# [What the exercise asks]
After reading the data below, copy out every line that contains the word "ground".

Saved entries
▬▬▬▬▬▬
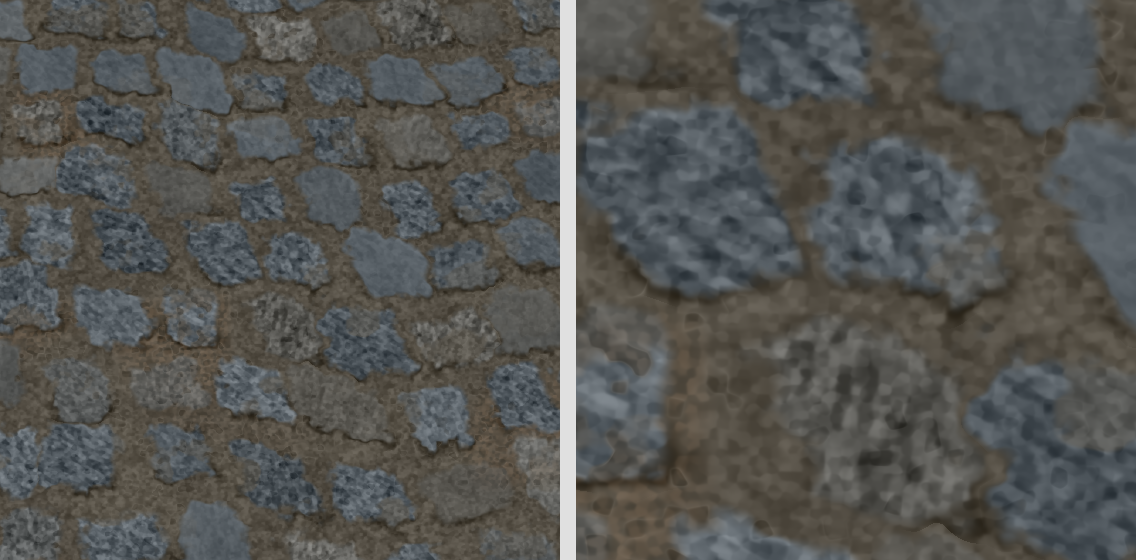
Left: the whole. Right: its middle third, enlarged.
Reproduce this texture procedurally as a WebGL 2 fragment shader.

```glsl
#version 300 es
precision highp float;
// Worn granite setts in sandy dirt, seen at a slant. Jittered rounded boxes
// are laid in rows on a perspective-warped plane; smooth cellular noise
// roughens their outlines and gives the speckle of stone and soil.

uniform vec2 u_resolution;
out vec4 fragColor;

float hash(vec2 c) {
  vec3 q = fract(c.xyx * vec3(0.1031, 0.1030, 0.0973));
  q += dot(q, q.yzx + 33.33);
  return fract((q.x + q.y) * q.z);
}

vec2 hash2(vec2 c) {
  return vec2(hash(c), hash(c + 57.3));
}

mat2 rotation(float a) {
  return mat2(cos(a), sin(a), -sin(a), cos(a));
}

// Cellular noise with soft borders: random cell values blended by distance.
float grain(vec2 p) {
  vec2 cell = floor(p);
  float total = 0.0, weights = 0.0;
  for (int j = -1; j <= 1; j++) {
    for (int i = -1; i <= 1; i++) {
      vec2 c = cell + vec2(i, j);
      vec2 r = c + 0.15 + 0.7 * hash2(c) - p;
      float w = exp(-6.0 * dot(r, r));
      total += w * hash(c + 19.7);
      weights += w;
    }
  }
  return total / weights;
}

// Canvas to paving plane: x counts columns, y counts rows downwards.
vec2 pavingPlane(vec2 p) {
  float depth = 1.0 - p.y;
  float column = (p.x + 0.2) / (1.0 + 0.5 * depth) / 0.117;
  float row = log(1.0 + 0.82 * depth) / 0.07;
  return vec2(column, row + 0.22 * sin(column * 0.8) + 0.1 * sin(column * 1.9 + row));
}

// Nearest sett: signed distance, height within the stone, and its cell.
vec4 nearestSett(vec2 plane) {
  vec4 best = vec4(9.0, 0.0, 0.0, 0.0);
  for (int j = -1; j <= 1; j++) {
    float row = floor(plane.y) + float(j);
    float shift = hash(vec2(row, 3.0));
    for (int i = -1; i <= 1; i++) {
      vec2 cell = vec2(floor(plane.x - shift) + float(i), row);
      vec2 jitter = hash2(cell + 11.0) - 0.5;
      vec2 halfSize = vec2(0.38, 0.39) + 0.16 * (hash2(cell + 31.0) - 0.5);
      vec2 q = plane - cell - vec2(shift, 0.0) - 0.5 - 0.16 * jitter;
      q = rotation(0.35 * (hash(cell + 71.0) - 0.5)) * q;
      q.x *= 1.0 + 0.3 * jitter.x * q.y;
      vec2 corner = abs(q) - halfSize + 0.15;
      float d = length(max(corner, 0.0)) + min(max(corner.x, corner.y), 0.0) - 0.15;
      if (d < best.x) best = vec4(d, q.y, cell);
    }
  }
  return best;
}

void main() {
  vec2 p = gl_FragCoord.xy / u_resolution;
  vec2 ground = p * vec2(1.0, 1.15);
  float fine = grain(ground * 165.0);
  float medium = grain(ground * 85.0 + 7.0);
  float broad = grain(ground * 15.0 + 3.0);
  float patches = grain(ground * 5.0 + 40.0);

  // Setts with chipped outlines
  vec2 chips = vec2(grain(ground * 32.0), grain(ground * 32.0 + 90.0)) - 0.5;
  vec4 sett = nearestSett(pavingPlane(p) + 0.17 * chips);
  float edge = sett.x + 0.07 * (medium - 0.5);
  float kind = hash(sett.zw + 5.0);
  float roughness = mix(0.3, 1.0, smoothstep(0.1, 0.5, hash(sett.zw + 83.0)));

  // Sandy dirt with crumbs, dark pits and rusty patches
  vec3 dirt = mix(vec3(0.325, 0.302, 0.264), vec3(0.368, 0.345, 0.302), broad);
  dirt += 0.10 * (medium - 0.5) + 0.09 * (fine - 0.5);
  dirt -= 0.09 * smoothstep(0.68, 0.9, medium) * smoothstep(0.35, 0.6, patches);
  dirt += vec3(0.03, 0.0, -0.02) * smoothstep(0.6, 0.85, patches) * fine;

  // Granite: speckle runs along a direction of its own in every sett
  vec2 along = rotation(0.4 + 1.4 * kind) * ground;
  float speckle = grain(along * vec2(70.0, 125.0) + 20.0 * kind);
  vec3 granite = mix(vec3(0.338, 0.369, 0.393), vec3(0.375, 0.372, 0.355),
                     smoothstep(0.72, 0.9, kind));
  granite += 0.07 * (hash(sett.zw + 47.0) - 0.5) + 0.06 * (broad - 0.5);
  granite += roughness * (0.19 * (speckle - 0.5) + 0.13 * (fine - 0.5));
  granite -= 0.07 * roughness * smoothstep(0.7, 0.9, medium);
  granite += 0.03 * smoothstep(-0.14, -0.03, edge) * smoothstep(0.0, -0.3, sett.y);

  // Dirt lies over the sunken setts and in hollows
  float cover = smoothstep(0.05, -0.05, edge);
  float sunken = smoothstep(0.82, 0.95, hash(sett.zw + 23.0));
  float hollow = smoothstep(0.62, 0.82, broad + 0.25 * (medium - 0.5));
  cover *= 1.0 - 0.6 * max(sunken, hollow * roughness);
  vec3 color = mix(dirt, granite, cover);

  // Broken shadow line below each sett
  float rim = exp(-pow((edge - 0.03) / 0.05, 2.0));
  color -= 0.12 * rim * smoothstep(0.0, 0.35, sett.y) * smoothstep(0.3, 0.7, broad);
  color -= 0.025 * rim * medium;

  color += 0.03 * (patches - 0.5) - 0.012 * p.y;
  fragColor = vec4(color, 1.0);
}
```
▬▬▬▬▬▬
# [Answer below]
  vec2 ground = p * vec2(1.0, 1.15);
  float fine = grain(ground * 165.0);
  float medium = grain(ground * 85.0 + 7.0);
  float broad = grain(ground * 15.0 + 3.0);
  float patches = grain(ground * 5.0 + 40.0);
  vec2 chips = vec2(grain(ground * 32.0), grain(ground * 32.0 + 90.0)) - 0.5;
  vec2 along = rotation(0.4 + 1.4 * kind) * ground;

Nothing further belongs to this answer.